(Records from a data source)
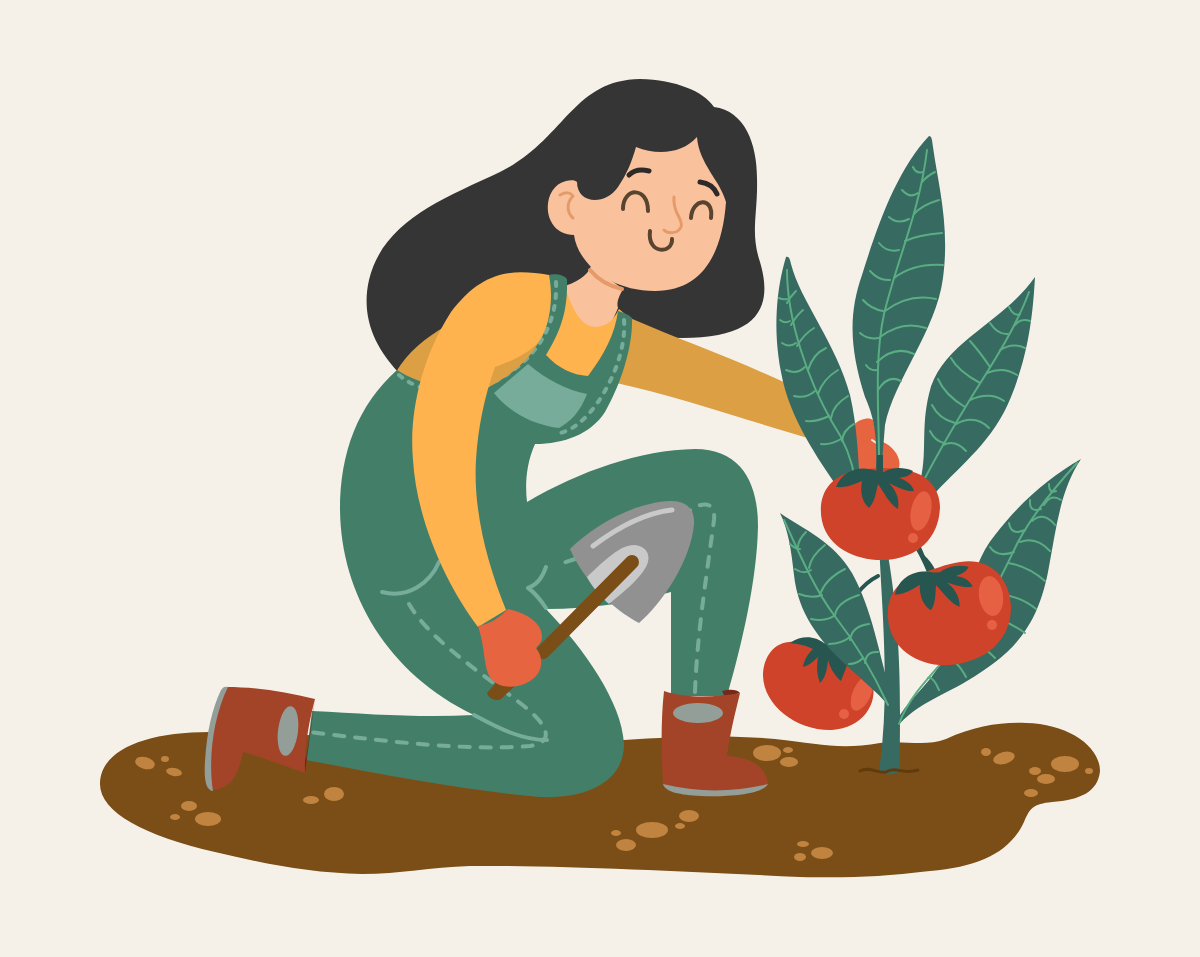
<!DOCTYPE html>
<html lang="en">
<head>
<meta charset="utf-8">
<title>Gardener with tomato plant</title>
<style>
:root {
  --paper: #f5f1e9; --soil: #7a4e16; --soil-dark: #623b0d; --pebble: #c18440;
  --hair: #353535; --skin: #f9c29d; --skin-shade: #e59a69;
  --shirt: #ffb34f; --shirt-shade: #dc9f43;
  --denim: #437f68; --denim-light: #77ac9b;
  --glove: #e6643f; --boot: #a34428; --boot-dark: #76291a; --rubber: #949e99;
  --leaf: #376a61; --vein: #5aad82; --calyx: #275550;
  --tomato: #cf432a; --shine: #e66144; --steel: #919191; --steel-light: #c9c9c9;
  --brow: #2f2a2a; --line: #5a432f;
}
html, body { margin: 0; background: var(--paper); }
body { width: 1200px; height: 957px; overflow: hidden; }
svg { display: block; }
.soil { fill: var(--soil); }
.pebbles { fill: var(--pebble); }
.hair { fill: var(--hair); }
.skin { fill: var(--skin); }
.shirt { fill: var(--shirt); }
.shirt-shade { fill: var(--shirt-shade); }
.denim { fill: var(--denim); }
.pocket { fill: var(--denim-light); }
.glove { fill: var(--glove); }
.boot { fill: var(--boot); }
.boot-inside { fill: var(--boot-dark); }
.rubber { fill: var(--rubber); }
.leaf { fill: var(--leaf); }
.calyx { fill: var(--calyx); }
.tomato { fill: var(--tomato); }
.shine { fill: var(--shine); }
.steel { fill: var(--steel); }
.steel-light { fill: var(--steel-light); }
.stroke { fill: none; stroke-linecap: round; stroke-linejoin: round; }
.stitch { stroke: var(--denim-light); stroke-width: 4; stroke-dasharray: 10 11; }
.strap-stitch { stroke: var(--denim-light); stroke-width: 4; stroke-dasharray: 4 8; }
.fold { stroke: var(--denim-light); stroke-width: 4; }
.vein { stroke: var(--vein); stroke-width: 2; }
.feature { stroke: var(--line); stroke-width: 4; }
.brow { stroke: var(--brow); stroke-width: 5; }
.contour { stroke: var(--skin-shade); stroke-width: 3; }
</style>
</head>
<body>
<svg width="1200" height="957" viewBox="0 0 1200 957" role="img" aria-label="A smiling gardener kneels on the soil with a trowel and tends a tomato plant">
  <defs>
    <g id="calyx-star">
      <path class="calyx" d="M-2 -13C-17 -19 -36 -15 -43 3C-32 4 -24 0 -17 -3C-19 8 -17 18 -10 24C-4 18 -3 8 -1 0C5 8 10 20 19 25C21 14 16 5 10 -1C20 4 28 8 35 7C33 0 27 -4 20 -6C27 -7 32 -9 34 -13C23 -18 11 -16 5 -12Z"/>
    </g>
  </defs>

  <g id="ground">
    <path class="soil" d="M100 783C101 749 148 731 215 732C330 736 480 742 624 740C680 736 735 735 775 739C820 744 840 750 880 743C905 740 925 747 946 739C975 726 1000 722 1026 723C1068 724 1100 746 1100 771C1098 792 1080 800 1052 802C1033 804 1030 808 1024 822C1010 852 980 867 930 871C880 877 850 878 800 877C690 872 560 865 470 866C430 867 400 874 362 874C310 873 265 864 215 852C145 836 99 812 100 783Z"/>
    <g class="pebbles">
      <ellipse cx="145" cy="763" rx="10" ry="6" transform="rotate(15 145 763)"/>
      <ellipse cx="165" cy="759" rx="4" ry="3"/>
      <ellipse cx="174" cy="772" rx="8" ry="4" transform="rotate(10 174 772)"/>
      <ellipse cx="189" cy="806" rx="8" ry="5"/>
      <ellipse cx="175" cy="817" rx="5" ry="3"/>
      <ellipse cx="208" cy="819" rx="13" ry="7"/>
      <ellipse cx="311" cy="800" rx="8" ry="4"/>
      <ellipse cx="334" cy="794" rx="10" ry="7"/>
      <ellipse cx="616" cy="833" rx="5" ry="3"/>
      <ellipse cx="626" cy="845" rx="10" ry="6"/>
      <ellipse cx="652" cy="830" rx="16" ry="8"/>
      <ellipse cx="680" cy="826" rx="5" ry="3"/>
      <ellipse cx="689" cy="816" rx="10" ry="6"/>
      <ellipse cx="767" cy="753" rx="14" ry="8"/>
      <ellipse cx="788" cy="750" rx="5" ry="3"/>
      <ellipse cx="789" cy="762" rx="9" ry="5"/>
      <ellipse cx="803" cy="844" rx="6" ry="3"/>
      <ellipse cx="800" cy="857" rx="6" ry="4"/>
      <ellipse cx="822" cy="853" rx="11" ry="6"/>
      <ellipse cx="986" cy="752" rx="5" ry="4"/>
      <ellipse cx="1004" cy="758" rx="11" ry="6" transform="rotate(-15 1004 758)"/>
      <ellipse cx="1035" cy="771" rx="6" ry="4"/>
      <ellipse cx="1046" cy="779" rx="9" ry="5"/>
      <ellipse cx="1065" cy="764" rx="14" ry="8"/>
      <ellipse cx="1089" cy="771" rx="4" ry="3"/>
      <ellipse cx="1031" cy="793" rx="7" ry="4"/>
    </g>
  </g>

  <g id="hair-and-far-arm">
    <path class="hair" d="M402 376C373 347 361 315 369 280C383 222 440 200 500 172C565 140 572 80 640 79C676 80 703 91 714 107C745 111 757 144 757 178C758 214 750 232 760 262C773 306 760 338 682 338L600 336L550 330Z"/>
    <path class="shirt-shade" d="M630 318C690 344 750 364 812 396L822 442C760 425 685 398 612 382Z"/>
    <path class="shirt-shade" d="M396 372C408 352 425 338 446 326L520 330L555 330L480 400L430 392Z"/>
  </g>

  <g id="face">
    <path class="skin" d="M591 266C588 276 575 283 562 287L575 335H606L618 308C616 301 620 295 623 289Z"/>
    <path class="stroke" d="M590 270C599 281 609 286 622 289" stroke="#e59a69" stroke-width="4"/>
    <path class="skin" d="M577 182C577 204 605 206 618 187C627 174 632 161 636 147C658 156 683 153 697 137C699 164 720 180 726 202C722 256 701 291 655 291C611 291 578 264 574 235C541 235 540 187 566 181C571 180 575 180 577 182Z"/>
    <path class="stroke contour" d="M560 195C566 191 571 193 573 196M573 196C566 203 567 213 573 218M674 197C672 213 684 219 681 227C678 234 668 234 664 230"/>
    <path class="stroke feature" d="M623 209C623 187 648 186 648 211M691 218C692 198 714 196 711 218M650 231C647 255 673 254 672 239"/>
    <path class="stroke brow" stroke-width="5" d="M629 175C634 170 641 169 649 171M700 182C708 183 714 187 717 194"/>
  </g>

  <g id="overalls">
    <path class="shirt" d="M564 284C571 305 579 326 595 327C611 326 615 316 619 309L632 320L600 390L530 372Z"/>
    <path class="denim" d="M548 275C556 273 564 275 567 279C568 312 560 332 546 355C558 368 572 375 588 376C604 355 615 334 618 311C622 312 628 314 632 318C633 345 622 382 605 412C591 434 564 444 535 444C526 464 525 485 527 502C580 471 640 450 695 449C742 449 758 484 758 526C757 580 742 644 727 696H671V592C636 602 592 609 546 609C584 649 622 702 624 744C624 781 588 799 540 797C470 791 385 775 306 760L312 711C370 714 420 718 474 715C388 674 341 594 340 510C340 452 358 405 397 370C425 388 460 392 489 387C540 355 553 318 548 275Z"/>
    <path class="pocket" d="M528 364C547 380 567 390 587 394C580 412 571 421 559 428C533 425 509 412 494 393Z"/>
    <path class="stroke strap-stitch" d="M556 282C558 325 536 362 490 384M624 320C626 346 615 378 596 405C583 422 572 430 560 433M399 375C406 381 412 384 420 387"/>
    <path class="stroke stitch" d="M409 604C430 640 480 672 520 703C548 724 556 742 530 746C470 751 390 742 310 732M695 692C697 635 706 580 714 520C716 502 703 500 688 512M575 559L560 564"/>
    <path class="stroke fold" d="M382 592C408 599 430 583 439 562" stroke-width="6"/>
    <path class="stroke fold" d="M474 715C500 729 522 740 547 740M528 588C539 584 543 575 546 567M528 588C534 592 540 599 546 608"/>
  </g>

  <g id="boots">
    <path class="boot-inside" d="M315 699L305 773C300 766 300 760 306 758Z"/>
    <path class="boot" d="M226 687C258 687 285 692 315 699C309 722 304 748 305 773C284 766 265 758 243 752C239 770 234 789 212 790C207 757 213 720 226 687Z"/>
    <path class="rubber" d="M228 687C213 717 208 760 213 791C205 790 204 777 205 761C207 731 212 709 221 690C223 687 225 686 228 687Z"/>
    <ellipse class="rubber" cx="288" cy="731" rx="10" ry="25" transform="rotate(7 288 731)"/>
    <path class="boot-inside" d="M722 691C729 689 737 689 740 693L725 697Z"/>
    <path class="boot" d="M664 691C688 699 717 697 740 693C735 714 730 733 727 756C748 757 766 765 768 784C735 795 700 793 663 784C661 750 661 718 664 691Z"/>
    <path class="rubber" d="M663 784C698 793 736 792 768 784C762 795 725 797 701 796C680 795 665 792 663 784Z"/>
    <ellipse class="rubber" cx="698" cy="713" rx="25" ry="10"/>
  </g>

  <g id="trowel">
    <path class="steel" d="M570 549C593 526 634 502 671 501C686 501 695 509 694 524C691 560 663 602 639 623C612 609 584 581 570 549Z"/>
    <path class="steel-light" d="M587 577C605 560 620 545 634 545C647 546 652 556 646 567C638 581 621 594 609 604C601 597 592 587 587 577Z"/>
    <path class="stroke" d="M593 546C617 528 643 513 672 510" stroke="#c9c9c9" stroke-width="5"/>
    <path class="stroke" d="M632 562L543 652" stroke="#7a4e16" stroke-width="14"/>
    <path d="M487 693L500 678L515 686L501 699C496 702 488 698 487 693Z" fill="#7a4e16"/>
  </g>

  <g id="near-arm">
    <path class="shirt-shade" d="M487 388C490 379 492 370 498 364C513 358 528 351 541 338C531 358 514 374 487 388Z"/>
    <path class="shirt" d="M549 275C512 269 483 270 451 312C420 360 409 416 413 460C417 525 450 590 478 627L506 610C487 563 473 510 476 460C478 428 484 398 495 367C517 359 533 351 542 337C551 319 553 296 549 275Z"/>
    <path class="glove" d="M478 626C490 624 499 618 508 609C530 614 543 625 542 638C541 644 538 645 536 648C543 657 543 668 536 676C524 689 502 690 492 680C483 669 486 650 478 626Z"/>
  </g>

  <g id="tomato-plant">
    <path class="glove" d="M852 426C860 418 870 417 873 420L878 440C892 444 902 457 899 468L890 480L857 485Z"/>
    <path class="stroke" d="M872 440L878 444" stroke="#f5f1e9" stroke-width="2"/>

    <g id="low-left-tomato">
      <path class="tomato" d="M801 643C778 637 763 654 763 676C764 706 797 731 832 730C862 728 879 704 872 681C857 658 830 646 801 643Z"/>
      <ellipse class="shine" cx="862" cy="693" rx="9" ry="19" transform="rotate(24 862 693)"/>
      <circle class="shine" cx="844" cy="714" r="5"/>
      <path class="calyx" d="M790 643C803 634 816 637 824 643L852 652L841 681C834 675 830 667 828 660C827 669 826 677 820 683C816 672 817 664 818 657C813 662 808 666 803 667C804 659 809 653 813 649C805 645 798 644 790 643Z"/>
    </g>

    <path class="leaf" d="M879 540C881 600 891 690 879 771C886 776 894 775 900 771C899 720 904 650 888 555Z"/>
    <path class="stroke" d="M878 576C870 580 863 586 857 594M918 545L932 578" stroke="#275550" stroke-width="4"/>
    <path class="calyx" d="M915 548C923 554 933 561 937 575L930 580C926 569 921 558 915 548Z"/>
    <path class="stroke" d="M860 771C870 766 878 774 886 772C897 766 902 775 918 770" stroke="#623b0d" stroke-width="3"/>

    <g id="leaves">
      <path class="leaf" d="M786 257C789 256 790 259 791 264C800 300 837 345 850 395C857 425 858 455 860 484L838 488C819 460 789 418 781 372C773 330 776 290 786 257Z"/>
      <path class="leaf" d="M929 136C932 136 932 140 933 147C938 184 950 225 943 278C936 331 894 380 885 425L881 475L876 470C877 435 875 420 865 397C850 350 848 315 862 275C878 224 897 170 929 136Z"/>
      <path class="leaf" d="M1035 277C1033 310 1030 350 1011 397C994 440 962 464 936 492L921 478C927 450 921 427 929 394C940 343 1002 324 1035 277Z"/>
      <path class="leaf" d="M1081 459C1060 490 1056 530 1048 572C1036 633 1008 656 967 681C940 697 915 705 897 727L900 715C912 697 925 687 935 672C965 637 965 570 995 535C1020 502 1050 477 1081 459Z"/>
      <path class="leaf" d="M780 513C805 530 834 542 852 573C873 611 879 655 890 690L890 707C875 690 862 680 845 664C819 640 798 613 794 575C791 550 789 532 780 513Z"/>
    </g>

    <g id="veins" class="stroke vein">
      <path d="M787 270C787 320 808 380 832 422C844 440 852 458 855 480"/>
      <path d="M779 298Q783 300 787 299M796 291Q790 297 787 303M780 320Q785 324 790 321M803 310Q796 316 791 325M782 343Q789 348 796 343M814 328Q804 334 797 346M786 370Q797 375 805 367M826 348Q813 354 808 370M794 396Q806 399 815 391M838 370Q823 379 818 394M806 421Q817 422 829 416M848 396Q833 405 831 418M821 444Q831 445 841 439M854 424Q843 430 842 441"/>
      <path d="M927 150C920 210 897 260 884 314C874 360 879 415 879 458"/>
      <path d="M913 167Q916 174 923 172M935 172Q927 176 922 182M902 190Q910 199 918 193M939 200Q922 205 914 214M889 217Q898 225 909 219M942 233Q918 235 905 241M879 243Q887 253 899 250M943 265Q914 263 894 278M870 271Q879 281 890 280M936 299Q909 293 885 311M863 300Q871 309 883 311M926 328Q902 320 880 337M860 333Q868 340 879 338M914 354Q895 345 877 362M866 365Q870 371 877 370M901 381Q888 374 878 390"/>
      <path d="M1029 292C1017 325 995 360 974 393C955 424 939 451 924 480"/>
      <path d="M1009 307Q1014 317 1020 314M1030 321Q1021 318 1015 325M990 323Q998 335 1008 334M1025 348Q1013 342 1000 350M970 341Q980 352 990 367M1017 375Q1003 366 987 373M951 358Q958 371 980 383M1004 401Q990 391 970 400M938 379Q945 395 965 407M989 428Q975 414 956 424M932 405Q939 419 955 423M966 451Q955 439 943 445M930 431Q935 441 944 443"/>
      <path d="M1077 463C1055 487 1032 516 1018 542C997 585 985 613 952 651C930 676 908 698 899 724"/>
      <path d="M1049 484Q1049 494 1056 491M1061 500Q1051 493 1044 505M1030 500Q1029 513 1041 509M1055 525Q1044 511 1032 521M1009 523Q1011 536 1025 530M1050 551Q1036 536 1020 542M990 547Q997 558 1014 552M1045 581Q1028 566 1008 563M1036 609Q1019 595 995 594M1025 633Q1004 618 981 614M995 658Q977 640 963 638M966 677Q955 657 945 659M939 690Q933 676 928 678"/>
      <path d="M784 520C800 555 815 590 834 615C855 642 871 668 888 705"/>
      <path d="M790 544Q795 549 800 549M806 532Q798 540 798 547M795 569Q804 575 811 570M825 545Q811 556 809 568M799 594Q812 599 822 595M845 569Q825 579 820 595M811 619Q827 622 835 615M859 595Q837 602 835 615M829 644Q841 644 850 637M869 624Q852 626 850 640M849 664Q857 664 863 658M878 652Q866 651 865 663"/>
    </g>

    <g id="top-tomato">
      <path class="tomato" d="M845 474C824 482 818 502 822 521C828 548 856 561 885 560C918 558 939 538 940 507C940 489 927 474 909 471C888 466 865 467 845 474Z"/>
      <ellipse class="shine" cx="921" cy="511" rx="10" ry="20" transform="rotate(12 921 511)"/>
      <circle class="shine" cx="913" cy="538" r="5"/>
      <use href="#calyx-star" x="879" y="484"/>
      <path class="calyx" d="M877 455H883V480H876Z"/>
    </g>
    <g id="right-tomato">
      <path class="tomato" d="M921 573C897 580 886 596 888 619C891 650 919 667 950 665C986 662 1011 640 1011 607C1010 576 988 557 960 562C945 564 933 570 921 573Z"/>
      <ellipse class="shine" cx="991" cy="596" rx="12" ry="20" transform="rotate(-8 991 596)"/>
      <circle class="shine" cx="992" cy="625" r="5"/>
      <use href="#calyx-star" transform="translate(937 585) rotate(-9)"/>
    </g>
  </g>
</svg>
</body>
</html>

* [YOUR GOAL] From the records above, reproduce exactly the lines from the one with "136C932 136 932" to the one with "459C1060 490 1056", both included, and no others.

* [RESPONSE]
      <path class="leaf" d="M929 136C932 136 932 140 933 147C938 184 950 225 943 278C936 331 894 380 885 425L881 475L876 470C877 435 875 420 865 397C850 350 848 315 862 275C878 224 897 170 929 136Z"/>
      <path class="leaf" d="M1035 277C1033 310 1030 350 1011 397C994 440 962 464 936 492L921 478C927 450 921 427 929 394C940 343 1002 324 1035 277Z"/>
      <path class="leaf" d="M1081 459C1060 490 1056 530 1048 572C1036 633 1008 656 967 681C940 697 915 705 897 727L900 715C912 697 925 687 935 672C965 637 965 570 995 535C1020 502 1050 477 1081 459Z"/>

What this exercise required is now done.